Vizquel for his career was one run BELOW average as a baserunner, even with all those stolen bases (he was caught A LOT) and nine runs above average for his double play avoidance. That’s a 100-run difference, Basically, that’s enough of a difference to create the 10-win gap between the two players.
Fangraphs figures things differently but comes to more or less the same conclusion: Aparicio at 49.1 WAR, Vizquel at 42.6 WAR, with the sizable difference being their baserunning value.
So, it might not be fair to say that Vizquel is as good a player as Aparicio. I don’t think Vizquel was quite a good player as Aparicio.
But let’s go to the second part of this: What is Vizquel IS as good? I love player comparisons. I do. But in the end, I think that even if you think Vizquel was every bit as good as Aparicio that does not mean that he belongs in the Hall of Fame. Not. At. All.
See: Luis Aparicio was just the second player from Venezuela to become an everyday player in the big leagues (after Chico Carrrasquel, who debuted six years earlier). He was the first great Major Leaguer from Venezuela and a great hero to his country. He was a pioneer as well as a star. He was a daring baserunner at a time when almost nobody else in the American League played that way (he led the league with 21 stolen bases as a rookie). He was not only a great defensive shortstop but a genius at the position, a maestro, a groundbreaker. Mark Belanger, who has his own case as the greatest defensive shortstop, used to study Aparicio, watch his every move. Aparicio was so admired around the game by players and writers and everybody that he almost won an MVP award in 1959 even though he hit .257 with no power. Ten different seasons he got an MVP vote. And everybody knew he couldn’t hit.
Vizquel got one eighth place MVP vote in his entire career.
The point is, Luis Aparicio is in the Hall of Fame because of what Luis Aparicio did. He didn’t create a “no-hit, good-field” shortstop route into the Hall. He created a Luis Aparicio route to the Hall of Fame. All of his talents, all of his flaws, his background, his style, his boldness as a player, the way he carried himself, the things teammates and opponents said about him, all of this is what convinced 84.6% of the voters to say, yes, this guy’s a Hall of Famer.

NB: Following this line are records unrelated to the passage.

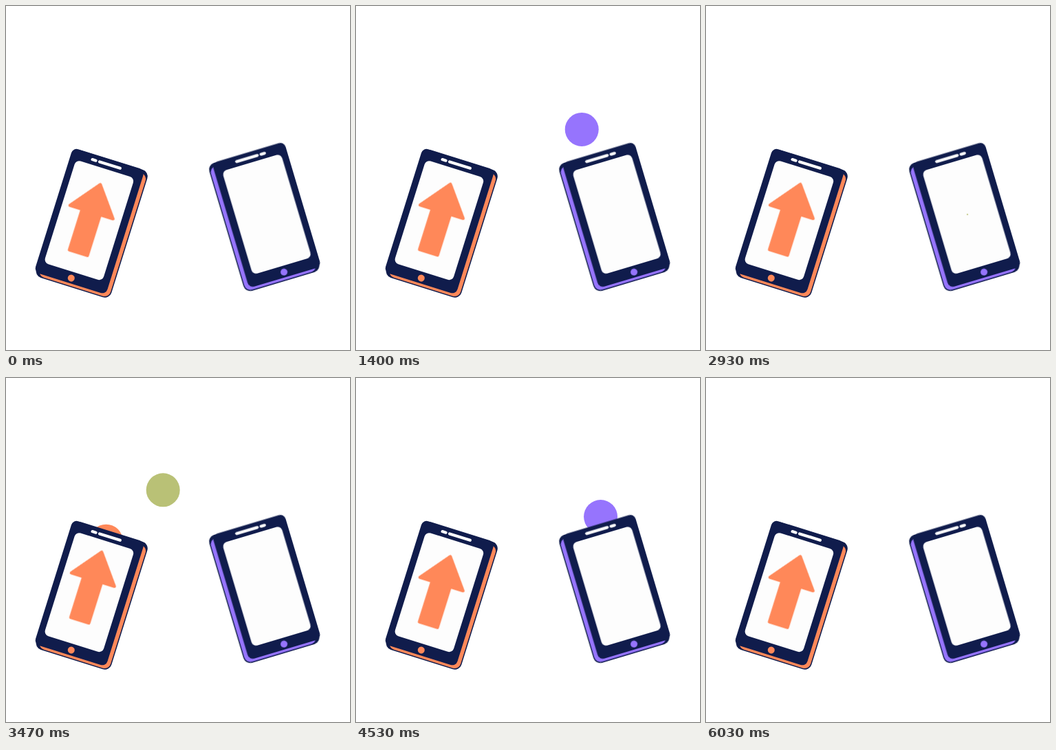
An HTML page for the animation above (6.06 s loop, 500 by 500 pixels).

```html
<!DOCTYPE html>
<html lang="en">
<head>
<meta charset="utf-8">
<title>Phone to phone transfer</title>
<style>
  :root {
    --navy: #101c4c;
    --orange: #ff8859;
    --purple: #9674fd;
    --green: #b9c176;
    --cycle: 3030ms;
  }
  html, body { margin: 0; width: 100%; height: 100%; overflow: hidden; background: #fff; }
  svg { display: block; width: 100vw; height: 100vh; }

  .ball {
    offset-path: path("M133 273 C138 258 143 243 149 228 C164 190 198 161.5 245 161.5 C275 161.5 306 164 329 180 C339 187 348 194 356 202 C368 214 378 232 388 256");
    offset-rotate: 0deg;
    animation: fly var(--cycle) linear infinite both;
  }
  .second { animation-delay: 333ms; }
  .third { animation-delay: 667ms; }
  @keyframes fly {
    0% { offset-distance: 0%; }
    33.5%, 100% { offset-distance: 100%; }
  }

  .arrow { animation: bob calc(var(--cycle) / 4) cubic-bezier(.37, 0, .63, 1) infinite alternate; }
  @keyframes bob {
    from { transform: translateY(0); }
    to { transform: translateY(-10.8px); }
  }

  .tick { animation: pop var(--cycle) ease-in-out infinite; }
  @keyframes pop {
    0%, 53% { transform: scale(0); }
    64%, 88% { transform: scale(1); }
    98%, 100% { transform: scale(0); }
  }
</style>
</head>
<body>
<svg viewBox="0 0 500 500">
  <defs>
    <g id="phone">
      <rect x="-52" y="-96" width="114.5" height="194" rx="10" fill="var(--navy)"/>
      <rect x="-47" y="-91" width="108" height="187.5" rx="9" fill="currentColor"/>
      <rect x="-54" y="-96.5" width="109.5" height="189.5" rx="8" fill="var(--navy)"/>
      <rect x="-44.5" y="-81" width="89.3" height="157" rx="7" fill="#fdfdfd"/>
      <rect x="-24" y="-90.5" width="9.5" height="4.2" rx="2.1" fill="#fff"/>
      <rect x="-13" y="-90.5" width="35.5" height="4.2" rx="2.1" fill="#fff"/>
      <circle cx=".3" cy="85.3" r="5" fill="currentColor"/>
    </g>
  </defs>

  <circle class="ball" r="24.5" fill="var(--green)"/>
  <circle class="ball second" r="24.5" fill="var(--orange)"/>
  <circle class="ball third" r="24.5" fill="var(--purple)"/>

  <g transform="translate(120 314) rotate(17.4)">
    <use href="#phone" color="var(--orange)"/>
    <path class="arrow" d="M0 -57 L32.5 -15 H13 V47 H-14.5 V-15 H-33 Z"
      fill="var(--orange)" stroke="var(--orange)" stroke-width="4.5" stroke-linejoin="round"/>
  </g>

  <use href="#phone" color="var(--purple)" transform="translate(380 305) scale(-1 1) rotate(16.6)"/>

  <g transform="translate(380 303)">
    <g class="tick">
      <circle r="34.5" fill="var(--green)"/>
      <path d="M-17.5 5 L0 17 L11.5 -21" fill="none" stroke="#fff" stroke-width="5.5"
        stroke-linecap="round" stroke-linejoin="round"/>
    </g>
  </g>
</svg>
</body>
</html>
```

Vizquel walks his own path. I’ll repeat this again: You will not find a bigger fan of Jay Jaffe’s JAWS system than me (and I am including Jay’s wife Emma in this). You will not see me slow down with the Hall of Fame comparisons because they are fun and they can be illuminating. But I take it too far. I think a lot of us take it too far. How Omar Vizquel compares to Aparicio, Rabbit Maranville and Phil Rizutto (or for that matter Barry Larkin, Cal Ripken and Honus Wagner) will not define his Hall of Fame case. Was he a transformational player? Did he fundamentally change baseball? Was he the best player in the game? Close? Was he the player you would build a championship team around? Was he so unique that he inspired others to play like him? Was there a singular thrill in watching this player play? Were there things he did that nobody else could do?
And so on. Maybe we should try to come up with a new “Keltner List” — those questions Bill James came up with to think about a player’s case for the Hall of Fame. Because: Why do we have a Hall of Fame? To remember. And what is worth remembering? That’s the most important question, really.